Assessing the academic performance of any public education program is no easy task, but Atlanta Journal-Constitution editorialist Jay Bookman does seem especially eager to draw simple conclusions about Florida Tax Credit Scholarships for low-income children. The former editorialist in me wishes he had read a little more deeply.
Bookman’s column, “Voucher programs fail advocates’ claims,” tracks his familiar concerns with private options and his belief that they harm traditional public schools. Fair enough. But his description of the most recent academic evaluation in Florida is so pointedly selective that it feels less like journalism than it does talk radio.
Bookman quotes, for example, the assertion by Northwestern University researcher David Figlio that: “The typical student participating in the program tended to maintain his or her relative position in comparison with others nationwide.” But the very next sentence in the report, one which Bookman did not quote, provides telling context: “It is important to note that these national comparisons pertain to all students nationally, and not just low-income students.”
That’s not all. The researcher has looked at prior-year test scores for students who choose the scholarship and has found that it continues to attract the lowest performers from public schools – a trend he said “is becoming stronger over time.” Here is how Figlio described it: “Scholarship participants have significantly poorer test performance in the year prior to starting the scholarship program than do nonparticipants. … These differences are large in magnitude and are statistically significant, and indicate that scholarship participants tend to be considerably more disadvantaged and lower-performing upon entering the program than their non-participating counterparts.”
So the report says clearly that the scholarships are attracting the lowest public school performers, but Bookman quoted a statistic that seemed to imply the opposite. He wrote: “Almost 50 percent of the students who joined the Florida voucher program last year came not from ‘failing schools,’ but from schools rated as A by the Florida Department of Education.” But Figlio found nothing significant in that percentage given that 50.8 percent of all low-income students are in A schools.
In sum, Figlio says the scholarship is attracting some of the poorest and lowest-performing students in Florida, that they are making the same gains as students of all income levels nationally and that they made modestly greater gains last year than low-income students in public schools. Of the gains compared to other low-income students, he wrote: “These differences, while not large in magnitude, are larger and more statistically significant than in the past year’s results, suggesting that successive cohorts of participating students may be gaining ground over time.”

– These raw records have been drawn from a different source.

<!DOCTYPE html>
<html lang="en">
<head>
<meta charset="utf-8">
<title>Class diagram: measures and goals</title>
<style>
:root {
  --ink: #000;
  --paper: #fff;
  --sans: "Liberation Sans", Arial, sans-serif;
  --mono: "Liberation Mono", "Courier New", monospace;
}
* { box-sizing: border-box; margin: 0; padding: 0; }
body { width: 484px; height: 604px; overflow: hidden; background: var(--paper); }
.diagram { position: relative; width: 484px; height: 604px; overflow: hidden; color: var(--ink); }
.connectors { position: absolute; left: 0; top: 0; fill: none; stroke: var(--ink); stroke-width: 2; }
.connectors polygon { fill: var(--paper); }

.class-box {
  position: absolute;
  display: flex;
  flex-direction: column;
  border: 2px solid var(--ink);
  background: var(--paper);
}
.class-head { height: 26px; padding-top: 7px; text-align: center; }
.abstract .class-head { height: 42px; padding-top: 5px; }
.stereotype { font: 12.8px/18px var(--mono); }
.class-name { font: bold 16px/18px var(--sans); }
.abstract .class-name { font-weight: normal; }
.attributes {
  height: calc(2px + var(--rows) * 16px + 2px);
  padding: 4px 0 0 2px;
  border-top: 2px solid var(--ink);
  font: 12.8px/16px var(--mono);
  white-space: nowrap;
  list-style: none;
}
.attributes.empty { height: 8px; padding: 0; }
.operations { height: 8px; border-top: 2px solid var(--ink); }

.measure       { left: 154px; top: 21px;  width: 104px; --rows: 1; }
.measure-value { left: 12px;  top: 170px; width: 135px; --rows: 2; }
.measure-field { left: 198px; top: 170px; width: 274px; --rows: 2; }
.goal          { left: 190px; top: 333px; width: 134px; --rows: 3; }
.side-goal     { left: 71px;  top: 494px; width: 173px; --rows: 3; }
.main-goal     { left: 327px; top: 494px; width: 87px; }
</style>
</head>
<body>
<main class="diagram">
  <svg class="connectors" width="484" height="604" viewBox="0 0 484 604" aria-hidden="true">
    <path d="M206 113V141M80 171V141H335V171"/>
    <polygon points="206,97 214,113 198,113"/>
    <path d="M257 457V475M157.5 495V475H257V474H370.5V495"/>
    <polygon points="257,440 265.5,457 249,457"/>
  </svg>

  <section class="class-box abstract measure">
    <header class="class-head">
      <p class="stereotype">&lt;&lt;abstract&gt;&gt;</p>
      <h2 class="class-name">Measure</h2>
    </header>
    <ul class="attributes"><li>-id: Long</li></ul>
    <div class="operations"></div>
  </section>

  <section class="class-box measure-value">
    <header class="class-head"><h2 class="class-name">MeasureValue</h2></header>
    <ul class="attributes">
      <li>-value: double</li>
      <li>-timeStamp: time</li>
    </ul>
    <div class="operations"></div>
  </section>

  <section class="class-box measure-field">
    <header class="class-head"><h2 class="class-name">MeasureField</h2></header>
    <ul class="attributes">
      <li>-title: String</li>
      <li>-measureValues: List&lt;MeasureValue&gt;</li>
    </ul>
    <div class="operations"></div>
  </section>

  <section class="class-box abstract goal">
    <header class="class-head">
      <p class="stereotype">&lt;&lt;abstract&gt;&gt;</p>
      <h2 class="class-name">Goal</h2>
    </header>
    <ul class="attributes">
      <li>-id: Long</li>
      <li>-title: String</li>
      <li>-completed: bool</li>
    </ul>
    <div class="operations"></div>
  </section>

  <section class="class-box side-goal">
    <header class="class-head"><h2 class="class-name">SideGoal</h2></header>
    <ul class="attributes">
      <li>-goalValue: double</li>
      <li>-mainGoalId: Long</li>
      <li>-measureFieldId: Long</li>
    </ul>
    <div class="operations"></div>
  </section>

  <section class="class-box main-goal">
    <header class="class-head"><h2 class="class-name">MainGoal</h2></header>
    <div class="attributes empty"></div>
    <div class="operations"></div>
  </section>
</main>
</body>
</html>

Bookman may not support private options, and it is certainly regrettable that Georgia’s tax credit scholarship law fails to require either testing or financial reporting. But the report from Florida he uses to condemn these options is not by any fair reading a condemnation.